MATERIAL SHOWN: Begin

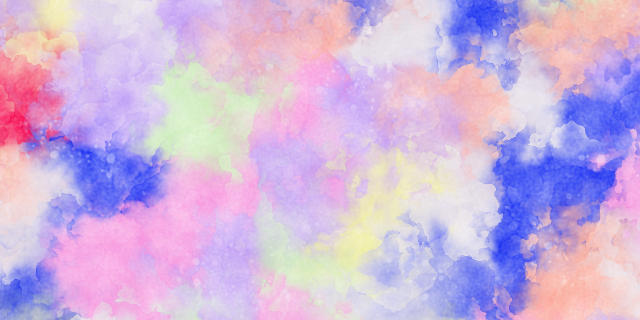
Write a Shadertoy shader that draws this background.

```glsl
// Pastel watercolour washes with ragged blooms, pigment rims and fine splatter.

const vec3 PAPER    = vec3(1.00, 0.99, 0.99);
const vec3 BLUE     = vec3(0.30, 0.37, 0.96);
const vec3 LAVENDER = vec3(0.81, 0.70, 0.98);
const vec3 MIST     = vec3(0.91, 0.89, 0.92);
const vec3 ORCHID   = vec3(0.98, 0.69, 0.90);
const vec3 CRIMSON  = vec3(0.98, 0.26, 0.48);
const vec3 PEACH    = vec3(0.99, 0.75, 0.70);
const vec3 LEMON    = vec3(0.96, 0.96, 0.68);
const vec3 MINT     = vec3(0.85, 0.95, 0.79);

vec2 hash22(vec2 p) {
    vec3 q = fract(p.xyx * vec3(0.1031, 0.1030, 0.0973));
    q += dot(q, q.yzx + 33.33);
    return fract((q.xx + q.yz) * q.zy);
}

float cornerSlope(vec2 cell, vec2 corner, vec2 f) {
    float angle = 6.2832 * hash22(cell + corner).x;
    return dot(vec2(cos(angle), sin(angle)), f - corner);
}

float gradientNoise(vec2 p) {
    vec2 cell = floor(p), f = fract(p);
    vec2 u = f * f * f * (f * (f * 6.0 - 15.0) + 10.0);
    float low  = mix(cornerSlope(cell, vec2(0, 0), f), cornerSlope(cell, vec2(1, 0), f), u.x);
    float high = mix(cornerSlope(cell, vec2(0, 1), f), cornerSlope(cell, vec2(1, 1), f), u.x);
    return mix(low, high, u.y);
}

float fbm(vec2 p, int octaves) {
    float sum = 0.0, amplitude = 0.5;
    for (int i = 0; i < octaves; i++) {
        sum += amplitude * gradientNoise(p);
        p = mat2(1.6, 1.2, -1.2, 1.6) * p + 17.3;
        amplitude *= 0.5;
    }
    return sum;
}

vec2 warp(vec2 p, int octaves) {
    return vec2(fbm(p, octaves), fbm(p + vec2(31.7, 53.1), octaves));
}

// Picks a pigment; the steps set each one's share.
vec3 pigment(float t) {
    vec3 c = BLUE;
    c = mix(c, LAVENDER, step(0.14, t));
    c = mix(c, MIST,     step(0.30, t));
    c = mix(c, ORCHID,   step(0.54, t));
    c = mix(c, CRIMSON,  step(0.65, t));
    c = mix(c, PEACH,    step(0.72, t));
    c = mix(c, LEMON,    step(0.82, t));
    return mix(c, MINT,  step(0.92, t));
}

// Soft blend of jittered pools of pigment.
vec3 washes(vec2 p, float poolSize, float firmness) {
    vec2 home = floor(p / poolSize);
    vec3 sum = vec3(0.0);
    float total = 0.0;
    for (int y = -2; y <= 2; y++)
    for (int x = -2; x <= 2; x++) {
        vec2 cell = home + vec2(x, y);
        vec2 centre = cell + 0.5 + 0.7 * (hash22(cell + 7.0) - 0.5);
        vec2 d = p / poolSize - centre;
        float t = fract(dot(cell, vec2(0.618, 0.29)) + 0.16 * hash22(cell + 91.0).x);
        float weight = exp(-firmness * dot(d, d));
        sum += weight * pigment(t);
        total += weight;
    }
    return sum / total;
}

// Coverage of scattered droplets, one at most per cell.
float splatter(vec2 p, float spacing, float chance, float pixel) {
    vec2 q = p / spacing, cell = floor(q);
    vec2 place = hash22(cell + 3.0), kind = hash22(cell + 47.0);
    float radius = mix(0.06, 0.26, kind.x * kind.x);
    float d = length(q - cell - mix(vec2(0.3), vec2(0.7), place));
    float blur = pixel / spacing;
    return step(kind.y, chance) * (1.0 - smoothstep(radius - blur, radius + blur, d));
}

void mainImage(out vec4 fragColor, in vec2 fragCoord) {
    float pixel = 1.0 / iResolution.y;
    vec2 p = fragCoord * pixel;

    // Wandering pool borders with a ragged fringe
    vec2 flow = p + 0.36 * warp(p * 2.6, 5) + 0.09 * warp(p * 15.0, 3);

    // Overlapping blooms: crisp outside, fading inside
    float bloom = 0.0, rim = 0.0;
    for (int i = 0; i < 4; i++) {
        float layer = float(i);
        float height = fbm(p * (2.2 + 1.1 * layer) + 23.0 * layer + 5.0, 6) - 0.03;
        float mask = smoothstep(0.0, 0.02, height) * exp(-6.0 * max(height, 0.0));
        float angle = 2.4 * layer + 0.6;
        flow += 0.065 * mask * vec2(cos(angle), sin(angle));
        bloom += 0.25 * mask;
        rim += exp(-abs(height) / 0.010);
    }
    vec3 colour = washes(flow, 0.27, 4.6);

    // Pigment density: mottling, rims and paper grain
    float density = 1.06 + 0.75 * fbm(p * 8.0 + 11.0, 5) - 0.22 * bloom;
    density += 0.09 * min(rim, 1.5) + 0.16 * gradientNoise(p * 95.0);
    colour = PAPER - (PAPER - colour) * density;

    // Droplets gather in loose clusters
    float cluster = smoothstep(-0.05, 0.25, fbm(p * 3.0 + 71.0, 3));
    vec2 ragged = p + 0.006 * warp(p * 60.0, 2);
    float drops = max(splatter(ragged, 0.024, 0.40, pixel),
                      splatter(ragged + 0.4, 0.055, 0.45, pixel));
    colour = mix(colour, PAPER, 0.32 * cluster * drops);

    fragColor = vec4(clamp(colour, 0.0, 1.0), 1.0);
}
```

MATERIAL SHOWN: End

→ YOUR OBJECTIVE
All of the material above is to be retyped verbatim, with its pictures omitted.

→ WRITTEN RESPONSE
Write a Shadertoy shader that draws this background.

```glsl
// Pastel watercolour washes with ragged blooms, pigment rims and fine splatter.

const vec3 PAPER    = vec3(1.00, 0.99, 0.99);
const vec3 BLUE     = vec3(0.30, 0.37, 0.96);
const vec3 LAVENDER = vec3(0.81, 0.70, 0.98);
const vec3 MIST     = vec3(0.91, 0.89, 0.92);
const vec3 ORCHID   = vec3(0.98, 0.69, 0.90);
const vec3 CRIMSON  = vec3(0.98, 0.26, 0.48);
const vec3 PEACH    = vec3(0.99, 0.75, 0.70);
const vec3 LEMON    = vec3(0.96, 0.96, 0.68);
const vec3 MINT     = vec3(0.85, 0.95, 0.79);

vec2 hash22(vec2 p) {
    vec3 q = fract(p.xyx * vec3(0.1031, 0.1030, 0.0973));
    q += dot(q, q.yzx + 33.33);
    return fract((q.xx + q.yz) * q.zy);
}

float cornerSlope(vec2 cell, vec2 corner, vec2 f) {
    float angle = 6.2832 * hash22(cell + corner).x;
    return dot(vec2(cos(angle), sin(angle)), f - corner);
}

float gradientNoise(vec2 p) {
    vec2 cell = floor(p), f = fract(p);
    vec2 u = f * f * f * (f * (f * 6.0 - 15.0) + 10.0);
    float low  = mix(cornerSlope(cell, vec2(0, 0), f), cornerSlope(cell, vec2(1, 0), f), u.x);
    float high = mix(cornerSlope(cell, vec2(0, 1), f), cornerSlope(cell, vec2(1, 1), f), u.x);
    return mix(low, high, u.y);
}

float fbm(vec2 p, int octaves) {
    float sum = 0.0, amplitude = 0.5;
    for (int i = 0; i < octaves; i++) {
        sum += amplitude * gradientNoise(p);
        p = mat2(1.6, 1.2, -1.2, 1.6) * p + 17.3;
        amplitude *= 0.5;
    }
    return sum;
}

vec2 warp(vec2 p, int octaves) {
    return vec2(fbm(p, octaves), fbm(p + vec2(31.7, 53.1), octaves));
}

// Picks a pigment; the steps set each one's share.
vec3 pigment(float t) {
    vec3 c = BLUE;
    c = mix(c, LAVENDER, step(0.14, t));
    c = mix(c, MIST,     step(0.30, t));
    c = mix(c, ORCHID,   step(0.54, t));
    c = mix(c, CRIMSON,  step(0.65, t));
    c = mix(c, PEACH,    step(0.72, t));
    c = mix(c, LEMON,    step(0.82, t));
    return mix(c, MINT,  step(0.92, t));
}

// Soft blend of jittered pools of pigment.
vec3 washes(vec2 p, float poolSize, float firmness) {
    vec2 home = floor(p / poolSize);
    vec3 sum = vec3(0.0);
    float total = 0.0;
    for (int y = -2; y <= 2; y++)
    for (int x = -2; x <= 2; x++) {
        vec2 cell = home + vec2(x, y);
        vec2 centre = cell + 0.5 + 0.7 * (hash22(cell + 7.0) - 0.5);
        vec2 d = p / poolSize - centre;
        float t = fract(dot(cell, vec2(0.618, 0.29)) + 0.16 * hash22(cell + 91.0).x);
        float weight = exp(-firmness * dot(d, d));
        sum += weight * pigment(t);
        total += weight;
    }
    return sum / total;
}

// Coverage of scattered droplets, one at most per cell.
float splatter(vec2 p, float spacing, float chance, float pixel) {
    vec2 q = p / spacing, cell = floor(q);
    vec2 place = hash22(cell + 3.0), kind = hash22(cell + 47.0);
    float radius = mix(0.06, 0.26, kind.x * kind.x);
    float d = length(q - cell - mix(vec2(0.3), vec2(0.7), place));
    float blur = pixel / spacing;
    return step(kind.y, chance) * (1.0 - smoothstep(radius - blur, radius + blur, d));
}

void mainImage(out vec4 fragColor, in vec2 fragCoord) {
    float pixel = 1.0 / iResolution.y;
    vec2 p = fragCoord * pixel;

    // Wandering pool borders with a ragged fringe
    vec2 flow = p + 0.36 * warp(p * 2.6, 5) + 0.09 * warp(p * 15.0, 3);

    // Overlapping blooms: crisp outside, fading inside
    float bloom = 0.0, rim = 0.0;
    for (int i = 0; i < 4; i++) {
        float layer = float(i);
        float height = fbm(p * (2.2 + 1.1 * layer) + 23.0 * layer + 5.0, 6) - 0.03;
        float mask = smoothstep(0.0, 0.02, height) * exp(-6.0 * max(height, 0.0));
        float angle = 2.4 * layer + 0.6;
        flow += 0.065 * mask * vec2(cos(angle), sin(angle));
        bloom += 0.25 * mask;
        rim += exp(-abs(height) / 0.010);
    }
    vec3 colour = washes(flow, 0.27, 4.6);

    // Pigment density: mottling, rims and paper grain
    float density = 1.06 + 0.75 * fbm(p * 8.0 + 11.0, 5) - 0.22 * bloom;
    density += 0.09 * min(rim, 1.5) + 0.16 * gradientNoise(p * 95.0);
    colour = PAPER - (PAPER - colour) * density;

    // Droplets gather in loose clusters
    float cluster = smoothstep(-0.05, 0.25, fbm(p * 3.0 + 71.0, 3));
    vec2 ragged = p + 0.006 * warp(p * 60.0, 2);
    float drops = max(splatter(ragged, 0.024, 0.40, pixel),
                      splatter(ragged + 0.4, 0.055, 0.45, pixel));
    colour = mix(colour, PAPER, 0.32 * cluster * drops);

    fragColor = vec4(clamp(colour, 0.0, 1.0), 1.0);
}
```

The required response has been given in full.